The United States House of Representatives is one of the two houses of the United States Congress (a bicameral legislature) alongside the Senate.
The composition and powers of the House are established in Article One of the United States Constitution. The major power of the House is to pass federal legislation that affects the entire country, although its bills must also be passed by the Senate and further agreed to by the U.S. President before becoming law (unless both the House and Senate re-pass the legislation with a two-thirds majority in each chamber). The House has some exclusive powers: the power to initiate revenue bills, to impeach officials (impeached officials are subsequently tried in the Senate), and to elect the U.S. President in case there is no majority in the Electoral College.
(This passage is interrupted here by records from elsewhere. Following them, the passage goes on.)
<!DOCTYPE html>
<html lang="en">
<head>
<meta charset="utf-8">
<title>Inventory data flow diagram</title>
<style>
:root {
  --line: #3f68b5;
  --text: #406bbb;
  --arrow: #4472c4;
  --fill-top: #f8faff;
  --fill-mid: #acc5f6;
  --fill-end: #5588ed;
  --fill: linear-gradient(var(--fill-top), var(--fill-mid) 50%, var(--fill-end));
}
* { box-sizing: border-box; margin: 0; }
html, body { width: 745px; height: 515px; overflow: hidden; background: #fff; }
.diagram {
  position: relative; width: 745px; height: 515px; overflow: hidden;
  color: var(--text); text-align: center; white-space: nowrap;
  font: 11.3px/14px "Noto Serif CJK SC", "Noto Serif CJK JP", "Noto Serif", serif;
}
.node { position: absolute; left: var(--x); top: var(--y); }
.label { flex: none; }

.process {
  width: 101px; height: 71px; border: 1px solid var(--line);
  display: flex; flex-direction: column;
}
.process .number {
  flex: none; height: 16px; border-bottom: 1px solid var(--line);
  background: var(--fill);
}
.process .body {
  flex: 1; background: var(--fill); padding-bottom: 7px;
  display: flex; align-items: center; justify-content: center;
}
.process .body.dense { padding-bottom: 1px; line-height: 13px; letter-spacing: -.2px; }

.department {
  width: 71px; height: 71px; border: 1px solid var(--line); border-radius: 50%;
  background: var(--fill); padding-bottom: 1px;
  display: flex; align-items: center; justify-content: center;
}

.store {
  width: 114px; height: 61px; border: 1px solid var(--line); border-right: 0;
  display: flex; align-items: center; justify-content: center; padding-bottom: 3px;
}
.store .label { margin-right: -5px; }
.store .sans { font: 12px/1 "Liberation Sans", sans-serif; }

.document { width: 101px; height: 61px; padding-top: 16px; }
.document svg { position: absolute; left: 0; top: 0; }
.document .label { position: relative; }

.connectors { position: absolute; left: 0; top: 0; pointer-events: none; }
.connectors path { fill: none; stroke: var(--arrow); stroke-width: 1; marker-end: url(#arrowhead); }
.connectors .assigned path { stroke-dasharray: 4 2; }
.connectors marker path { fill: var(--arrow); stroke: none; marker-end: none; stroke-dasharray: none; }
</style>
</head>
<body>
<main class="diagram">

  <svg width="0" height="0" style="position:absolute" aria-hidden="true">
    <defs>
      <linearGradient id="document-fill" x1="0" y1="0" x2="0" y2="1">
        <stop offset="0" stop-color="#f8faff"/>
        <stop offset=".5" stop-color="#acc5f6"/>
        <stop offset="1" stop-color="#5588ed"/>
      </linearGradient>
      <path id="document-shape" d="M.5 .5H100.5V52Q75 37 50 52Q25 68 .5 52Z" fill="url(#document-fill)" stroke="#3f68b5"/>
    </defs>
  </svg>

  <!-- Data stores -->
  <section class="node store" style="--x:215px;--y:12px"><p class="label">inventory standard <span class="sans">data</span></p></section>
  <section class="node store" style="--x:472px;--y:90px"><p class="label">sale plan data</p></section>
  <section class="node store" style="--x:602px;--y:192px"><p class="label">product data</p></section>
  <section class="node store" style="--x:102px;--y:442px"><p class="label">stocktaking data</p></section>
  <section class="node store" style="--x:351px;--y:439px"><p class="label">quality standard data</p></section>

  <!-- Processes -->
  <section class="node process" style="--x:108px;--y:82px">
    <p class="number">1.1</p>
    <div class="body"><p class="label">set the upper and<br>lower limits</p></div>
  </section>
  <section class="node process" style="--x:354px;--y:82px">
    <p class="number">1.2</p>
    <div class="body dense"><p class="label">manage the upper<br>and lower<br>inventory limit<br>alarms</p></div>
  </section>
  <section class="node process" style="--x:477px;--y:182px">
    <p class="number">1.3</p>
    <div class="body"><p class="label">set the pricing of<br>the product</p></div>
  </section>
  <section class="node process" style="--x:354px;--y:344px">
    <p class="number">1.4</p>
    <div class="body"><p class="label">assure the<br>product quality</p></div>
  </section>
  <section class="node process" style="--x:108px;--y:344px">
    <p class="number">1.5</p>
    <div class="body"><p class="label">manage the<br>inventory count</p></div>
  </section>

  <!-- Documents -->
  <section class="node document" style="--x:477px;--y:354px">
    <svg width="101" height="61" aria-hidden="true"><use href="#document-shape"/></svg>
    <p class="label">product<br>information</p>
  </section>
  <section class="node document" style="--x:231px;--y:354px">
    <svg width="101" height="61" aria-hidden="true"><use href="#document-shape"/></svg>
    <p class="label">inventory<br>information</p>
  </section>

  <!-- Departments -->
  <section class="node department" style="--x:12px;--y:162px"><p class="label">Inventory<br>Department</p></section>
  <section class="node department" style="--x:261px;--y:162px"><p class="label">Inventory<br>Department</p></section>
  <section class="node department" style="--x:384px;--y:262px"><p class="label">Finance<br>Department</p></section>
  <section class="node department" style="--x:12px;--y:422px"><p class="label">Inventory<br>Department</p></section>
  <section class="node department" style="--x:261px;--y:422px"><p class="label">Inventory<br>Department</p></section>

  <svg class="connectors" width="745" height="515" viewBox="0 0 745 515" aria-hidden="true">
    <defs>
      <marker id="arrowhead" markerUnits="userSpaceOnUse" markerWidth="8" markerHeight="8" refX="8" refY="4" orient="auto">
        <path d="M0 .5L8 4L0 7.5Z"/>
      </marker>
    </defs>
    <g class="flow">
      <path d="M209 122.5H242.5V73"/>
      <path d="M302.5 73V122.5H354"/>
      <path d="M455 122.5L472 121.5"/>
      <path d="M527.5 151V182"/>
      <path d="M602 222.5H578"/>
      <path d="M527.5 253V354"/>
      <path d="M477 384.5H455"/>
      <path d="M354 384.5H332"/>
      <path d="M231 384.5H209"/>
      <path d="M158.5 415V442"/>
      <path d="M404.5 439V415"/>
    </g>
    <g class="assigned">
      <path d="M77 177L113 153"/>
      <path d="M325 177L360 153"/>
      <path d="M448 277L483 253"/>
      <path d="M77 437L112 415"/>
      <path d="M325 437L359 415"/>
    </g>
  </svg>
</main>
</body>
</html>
Each U.S. state is represented in the House in proportion to its population as measured in the census, but every state is entitled to at least one representative. The most populous state, California, currently has 53 representatives. On the other end of the spectrum, there are seven states with only one representative each (Alaska, Delaware, Montana, North Dakota, South Dakota, Vermont, and Wyoming). The total number of voting representatives is fixed by law at 435. In addition there are six non-voting Representatives who have a voice on the floor and a vote in committees, but no vote on the floor.
The Speaker of the House, who presides over the chamber, is elected by the members of the House, and is therefore traditionally the leader of the House Democratic Caucus or the House Republican Conference, whichever party has more voting members. The House meets in the south wing of the United States Capitol.
All of Fayette County is represented in the 14th District of Pennsylvania!
Welcome to the 9th District!
Pennsylvania’s 14th congressional district is located in the southwestern part of the state and includes all of Fayette County, Greene County, and Washington County, as well as the western part of Westmoreland County. It is represented by Republican Guy Reschenthaler.
Prior to 2018, the 14th district included the entire city of Pittsburgh and parts of surrounding suburbs. The Supreme Court of Pennsylvania redrew the district in February 2018 after ruling the previous map unconstitutional. The 14th and 18th districts swapped names and had their boundaries adjusted for the 2018 elections and representation thereafter.
Pennsylvania 14th District Offices
Phone: (202) 225-2065
Phone: (724) 219-4200
Phone: (724) 206-4800